• TASK DESCRIPTION: Lines containing "title" should be pulled from the material below.

MATERIAL PROVIDED START

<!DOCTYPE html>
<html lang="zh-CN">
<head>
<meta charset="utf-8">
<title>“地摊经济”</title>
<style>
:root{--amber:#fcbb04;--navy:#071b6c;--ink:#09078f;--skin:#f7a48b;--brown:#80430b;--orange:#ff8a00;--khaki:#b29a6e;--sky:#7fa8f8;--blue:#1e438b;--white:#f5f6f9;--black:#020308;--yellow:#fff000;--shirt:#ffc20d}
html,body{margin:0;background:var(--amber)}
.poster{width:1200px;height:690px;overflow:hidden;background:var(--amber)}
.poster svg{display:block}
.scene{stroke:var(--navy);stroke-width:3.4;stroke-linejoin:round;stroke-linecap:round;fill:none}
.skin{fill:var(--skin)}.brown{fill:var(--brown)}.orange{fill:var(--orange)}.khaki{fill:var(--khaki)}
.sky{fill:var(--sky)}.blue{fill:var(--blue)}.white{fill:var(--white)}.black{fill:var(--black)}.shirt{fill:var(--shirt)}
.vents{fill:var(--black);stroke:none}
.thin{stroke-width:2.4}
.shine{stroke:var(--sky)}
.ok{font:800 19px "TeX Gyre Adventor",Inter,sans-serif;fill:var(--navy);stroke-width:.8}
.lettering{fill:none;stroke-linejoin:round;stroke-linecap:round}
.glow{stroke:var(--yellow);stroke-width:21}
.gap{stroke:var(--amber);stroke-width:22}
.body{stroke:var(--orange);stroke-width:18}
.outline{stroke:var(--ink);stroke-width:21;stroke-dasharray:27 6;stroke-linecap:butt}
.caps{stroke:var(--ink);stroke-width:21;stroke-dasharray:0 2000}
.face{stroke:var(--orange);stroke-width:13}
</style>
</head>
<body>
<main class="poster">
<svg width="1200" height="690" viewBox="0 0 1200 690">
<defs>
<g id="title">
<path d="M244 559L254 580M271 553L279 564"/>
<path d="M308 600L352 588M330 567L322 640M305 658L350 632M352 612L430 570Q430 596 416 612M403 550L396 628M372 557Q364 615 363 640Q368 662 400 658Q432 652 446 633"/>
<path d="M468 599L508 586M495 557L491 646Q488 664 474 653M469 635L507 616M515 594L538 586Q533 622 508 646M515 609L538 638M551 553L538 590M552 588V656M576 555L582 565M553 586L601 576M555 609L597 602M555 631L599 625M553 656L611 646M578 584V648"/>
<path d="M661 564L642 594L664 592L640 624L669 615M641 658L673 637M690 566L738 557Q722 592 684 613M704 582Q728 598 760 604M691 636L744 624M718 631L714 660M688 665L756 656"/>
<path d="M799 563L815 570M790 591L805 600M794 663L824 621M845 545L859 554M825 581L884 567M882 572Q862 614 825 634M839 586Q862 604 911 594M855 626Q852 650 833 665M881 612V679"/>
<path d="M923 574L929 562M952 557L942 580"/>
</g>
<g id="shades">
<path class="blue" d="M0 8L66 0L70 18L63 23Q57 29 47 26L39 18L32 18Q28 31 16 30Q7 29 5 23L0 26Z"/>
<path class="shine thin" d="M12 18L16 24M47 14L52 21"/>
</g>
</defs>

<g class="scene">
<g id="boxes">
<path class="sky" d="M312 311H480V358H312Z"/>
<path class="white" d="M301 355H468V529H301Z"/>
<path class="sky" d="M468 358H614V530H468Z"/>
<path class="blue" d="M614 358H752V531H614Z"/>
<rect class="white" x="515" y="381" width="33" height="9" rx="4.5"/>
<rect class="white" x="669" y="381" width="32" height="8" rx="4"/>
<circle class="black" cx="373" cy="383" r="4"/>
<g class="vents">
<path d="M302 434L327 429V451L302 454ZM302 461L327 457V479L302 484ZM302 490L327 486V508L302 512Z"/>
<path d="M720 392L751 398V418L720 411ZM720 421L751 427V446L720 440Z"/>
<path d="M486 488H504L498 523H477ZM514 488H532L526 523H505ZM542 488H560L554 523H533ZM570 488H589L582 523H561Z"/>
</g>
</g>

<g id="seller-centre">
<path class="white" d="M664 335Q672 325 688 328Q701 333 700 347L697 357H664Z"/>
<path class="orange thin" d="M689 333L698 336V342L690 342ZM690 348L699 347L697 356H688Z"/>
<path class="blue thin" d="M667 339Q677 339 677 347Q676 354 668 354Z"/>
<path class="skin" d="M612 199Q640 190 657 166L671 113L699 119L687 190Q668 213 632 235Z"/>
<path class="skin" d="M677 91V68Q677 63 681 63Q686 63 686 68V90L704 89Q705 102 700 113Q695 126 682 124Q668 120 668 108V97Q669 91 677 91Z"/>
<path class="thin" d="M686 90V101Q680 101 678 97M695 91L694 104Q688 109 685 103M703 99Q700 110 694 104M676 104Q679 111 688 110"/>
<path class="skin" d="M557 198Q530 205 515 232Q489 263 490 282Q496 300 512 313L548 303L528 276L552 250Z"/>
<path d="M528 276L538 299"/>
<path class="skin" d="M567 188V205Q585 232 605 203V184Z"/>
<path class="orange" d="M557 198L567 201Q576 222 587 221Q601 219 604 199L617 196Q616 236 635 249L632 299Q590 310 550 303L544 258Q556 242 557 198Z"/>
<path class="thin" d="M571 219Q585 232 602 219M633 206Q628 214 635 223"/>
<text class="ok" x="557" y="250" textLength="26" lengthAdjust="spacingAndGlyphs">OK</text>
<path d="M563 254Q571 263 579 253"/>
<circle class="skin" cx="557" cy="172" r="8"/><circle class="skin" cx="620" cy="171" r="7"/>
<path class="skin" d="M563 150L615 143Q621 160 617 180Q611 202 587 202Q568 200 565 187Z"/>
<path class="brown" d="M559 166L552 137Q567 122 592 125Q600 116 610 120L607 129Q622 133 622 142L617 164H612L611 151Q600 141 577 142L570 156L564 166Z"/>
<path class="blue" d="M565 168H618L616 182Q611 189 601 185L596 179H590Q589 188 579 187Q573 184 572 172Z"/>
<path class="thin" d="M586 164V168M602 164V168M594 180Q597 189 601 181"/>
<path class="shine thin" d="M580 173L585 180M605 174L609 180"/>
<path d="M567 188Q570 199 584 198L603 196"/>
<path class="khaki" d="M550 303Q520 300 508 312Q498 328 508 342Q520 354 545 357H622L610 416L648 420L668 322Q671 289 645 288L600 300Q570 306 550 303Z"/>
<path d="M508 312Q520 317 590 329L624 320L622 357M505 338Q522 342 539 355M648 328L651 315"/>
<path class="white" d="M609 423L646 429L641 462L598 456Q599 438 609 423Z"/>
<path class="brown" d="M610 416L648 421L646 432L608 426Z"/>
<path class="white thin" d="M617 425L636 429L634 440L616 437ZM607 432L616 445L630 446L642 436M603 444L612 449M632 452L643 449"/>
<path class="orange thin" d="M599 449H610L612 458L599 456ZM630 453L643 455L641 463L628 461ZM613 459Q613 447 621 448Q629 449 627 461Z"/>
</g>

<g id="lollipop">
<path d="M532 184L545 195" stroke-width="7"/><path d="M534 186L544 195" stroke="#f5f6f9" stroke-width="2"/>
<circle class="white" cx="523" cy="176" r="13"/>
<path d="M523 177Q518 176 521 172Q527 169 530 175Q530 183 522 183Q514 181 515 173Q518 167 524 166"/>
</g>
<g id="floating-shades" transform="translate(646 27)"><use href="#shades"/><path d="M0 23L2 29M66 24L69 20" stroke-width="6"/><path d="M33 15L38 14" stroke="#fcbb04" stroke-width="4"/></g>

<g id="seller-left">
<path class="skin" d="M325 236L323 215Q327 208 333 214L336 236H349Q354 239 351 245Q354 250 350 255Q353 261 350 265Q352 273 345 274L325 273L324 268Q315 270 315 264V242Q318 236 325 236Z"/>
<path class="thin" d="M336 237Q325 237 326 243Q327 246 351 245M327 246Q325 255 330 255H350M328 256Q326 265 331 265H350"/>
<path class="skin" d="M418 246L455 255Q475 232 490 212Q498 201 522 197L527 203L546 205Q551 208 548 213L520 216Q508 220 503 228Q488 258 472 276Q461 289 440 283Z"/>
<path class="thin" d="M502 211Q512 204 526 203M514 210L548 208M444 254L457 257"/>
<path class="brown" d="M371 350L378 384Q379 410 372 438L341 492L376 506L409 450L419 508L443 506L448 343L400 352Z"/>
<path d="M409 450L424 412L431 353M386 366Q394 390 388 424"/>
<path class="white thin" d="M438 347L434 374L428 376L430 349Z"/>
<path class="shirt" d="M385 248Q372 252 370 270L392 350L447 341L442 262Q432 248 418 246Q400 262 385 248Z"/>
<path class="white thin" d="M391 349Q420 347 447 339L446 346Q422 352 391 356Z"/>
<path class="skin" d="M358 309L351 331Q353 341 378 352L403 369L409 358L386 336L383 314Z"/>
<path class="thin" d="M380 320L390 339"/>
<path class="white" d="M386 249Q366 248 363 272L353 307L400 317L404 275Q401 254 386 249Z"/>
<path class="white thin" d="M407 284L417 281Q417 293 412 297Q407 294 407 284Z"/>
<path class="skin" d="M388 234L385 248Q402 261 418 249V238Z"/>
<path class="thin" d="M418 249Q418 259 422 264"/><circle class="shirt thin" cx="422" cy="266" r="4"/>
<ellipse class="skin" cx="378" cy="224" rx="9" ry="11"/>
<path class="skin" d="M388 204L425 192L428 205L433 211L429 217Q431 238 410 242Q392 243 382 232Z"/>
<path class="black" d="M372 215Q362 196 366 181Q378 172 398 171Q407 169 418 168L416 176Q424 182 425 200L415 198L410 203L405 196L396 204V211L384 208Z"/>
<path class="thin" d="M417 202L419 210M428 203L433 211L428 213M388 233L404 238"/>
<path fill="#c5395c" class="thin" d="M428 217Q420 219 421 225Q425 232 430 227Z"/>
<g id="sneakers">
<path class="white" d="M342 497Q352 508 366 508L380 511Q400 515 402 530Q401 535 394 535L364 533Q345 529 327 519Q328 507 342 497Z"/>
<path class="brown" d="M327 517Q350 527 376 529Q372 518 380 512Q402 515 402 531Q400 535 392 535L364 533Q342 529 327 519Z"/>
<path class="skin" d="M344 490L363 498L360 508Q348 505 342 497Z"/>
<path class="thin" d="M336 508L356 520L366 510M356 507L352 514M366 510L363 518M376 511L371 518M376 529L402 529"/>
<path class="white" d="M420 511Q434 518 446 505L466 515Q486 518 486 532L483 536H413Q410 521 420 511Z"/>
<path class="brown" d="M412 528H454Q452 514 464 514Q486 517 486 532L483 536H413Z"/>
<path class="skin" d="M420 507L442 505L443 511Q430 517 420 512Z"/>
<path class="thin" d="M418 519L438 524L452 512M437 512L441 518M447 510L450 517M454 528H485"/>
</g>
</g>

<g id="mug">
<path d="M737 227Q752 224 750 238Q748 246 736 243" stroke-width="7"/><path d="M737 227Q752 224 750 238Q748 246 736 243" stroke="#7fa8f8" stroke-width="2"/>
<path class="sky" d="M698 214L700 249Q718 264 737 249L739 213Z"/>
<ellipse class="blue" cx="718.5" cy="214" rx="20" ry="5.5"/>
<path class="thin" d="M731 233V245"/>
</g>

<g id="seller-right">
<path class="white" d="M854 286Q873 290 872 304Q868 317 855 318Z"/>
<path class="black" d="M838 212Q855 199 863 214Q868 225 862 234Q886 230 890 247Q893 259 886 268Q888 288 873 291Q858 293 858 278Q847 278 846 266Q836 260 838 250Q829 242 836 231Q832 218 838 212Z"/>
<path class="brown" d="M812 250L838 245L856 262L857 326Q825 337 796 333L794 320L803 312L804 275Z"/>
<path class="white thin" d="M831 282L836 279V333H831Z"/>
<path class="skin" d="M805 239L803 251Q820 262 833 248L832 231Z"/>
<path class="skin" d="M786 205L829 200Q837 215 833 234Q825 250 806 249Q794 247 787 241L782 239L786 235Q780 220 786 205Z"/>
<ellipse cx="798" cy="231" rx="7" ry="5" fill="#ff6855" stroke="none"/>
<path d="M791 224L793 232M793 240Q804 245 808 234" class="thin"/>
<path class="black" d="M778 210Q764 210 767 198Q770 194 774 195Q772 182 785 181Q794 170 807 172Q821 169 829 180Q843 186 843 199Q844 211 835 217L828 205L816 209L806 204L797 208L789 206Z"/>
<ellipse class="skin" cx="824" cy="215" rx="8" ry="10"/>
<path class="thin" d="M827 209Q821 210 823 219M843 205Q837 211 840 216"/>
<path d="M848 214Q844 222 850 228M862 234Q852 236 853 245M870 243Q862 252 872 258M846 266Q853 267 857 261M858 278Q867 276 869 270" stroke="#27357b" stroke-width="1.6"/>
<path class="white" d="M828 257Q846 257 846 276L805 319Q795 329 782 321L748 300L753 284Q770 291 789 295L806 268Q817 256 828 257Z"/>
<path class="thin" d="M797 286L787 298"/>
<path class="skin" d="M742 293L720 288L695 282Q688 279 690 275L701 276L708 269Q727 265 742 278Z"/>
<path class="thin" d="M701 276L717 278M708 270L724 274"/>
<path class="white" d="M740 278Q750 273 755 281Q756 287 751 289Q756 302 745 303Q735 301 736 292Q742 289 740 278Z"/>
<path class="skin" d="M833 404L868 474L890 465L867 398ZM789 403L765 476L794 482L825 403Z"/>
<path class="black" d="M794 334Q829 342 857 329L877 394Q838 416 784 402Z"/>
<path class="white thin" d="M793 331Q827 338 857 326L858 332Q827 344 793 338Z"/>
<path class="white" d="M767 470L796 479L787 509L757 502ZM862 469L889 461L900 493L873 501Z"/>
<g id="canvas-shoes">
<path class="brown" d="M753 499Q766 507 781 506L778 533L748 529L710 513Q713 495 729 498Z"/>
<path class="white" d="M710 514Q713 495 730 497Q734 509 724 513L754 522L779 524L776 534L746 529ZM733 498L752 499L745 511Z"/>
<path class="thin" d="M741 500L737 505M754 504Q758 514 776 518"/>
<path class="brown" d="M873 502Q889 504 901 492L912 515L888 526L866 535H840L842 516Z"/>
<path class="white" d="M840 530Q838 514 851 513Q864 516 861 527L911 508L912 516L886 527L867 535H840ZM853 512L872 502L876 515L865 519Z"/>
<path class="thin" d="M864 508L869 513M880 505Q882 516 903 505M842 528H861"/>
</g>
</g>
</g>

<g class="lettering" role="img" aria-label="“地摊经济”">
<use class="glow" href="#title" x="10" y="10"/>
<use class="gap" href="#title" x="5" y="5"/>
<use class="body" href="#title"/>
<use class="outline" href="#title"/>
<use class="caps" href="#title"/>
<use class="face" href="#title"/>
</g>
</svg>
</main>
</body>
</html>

MATERIAL PROVIDED END

• EXERCISE RESULT:
<title>“地摊经济”</title>
<g id="title">
<use class="glow" href="#title" x="10" y="10"/>
<use class="gap" href="#title" x="5" y="5"/>
<use class="body" href="#title"/>
<use class="outline" href="#title"/>
<use class="caps" href="#title"/>
<use class="face" href="#title"/>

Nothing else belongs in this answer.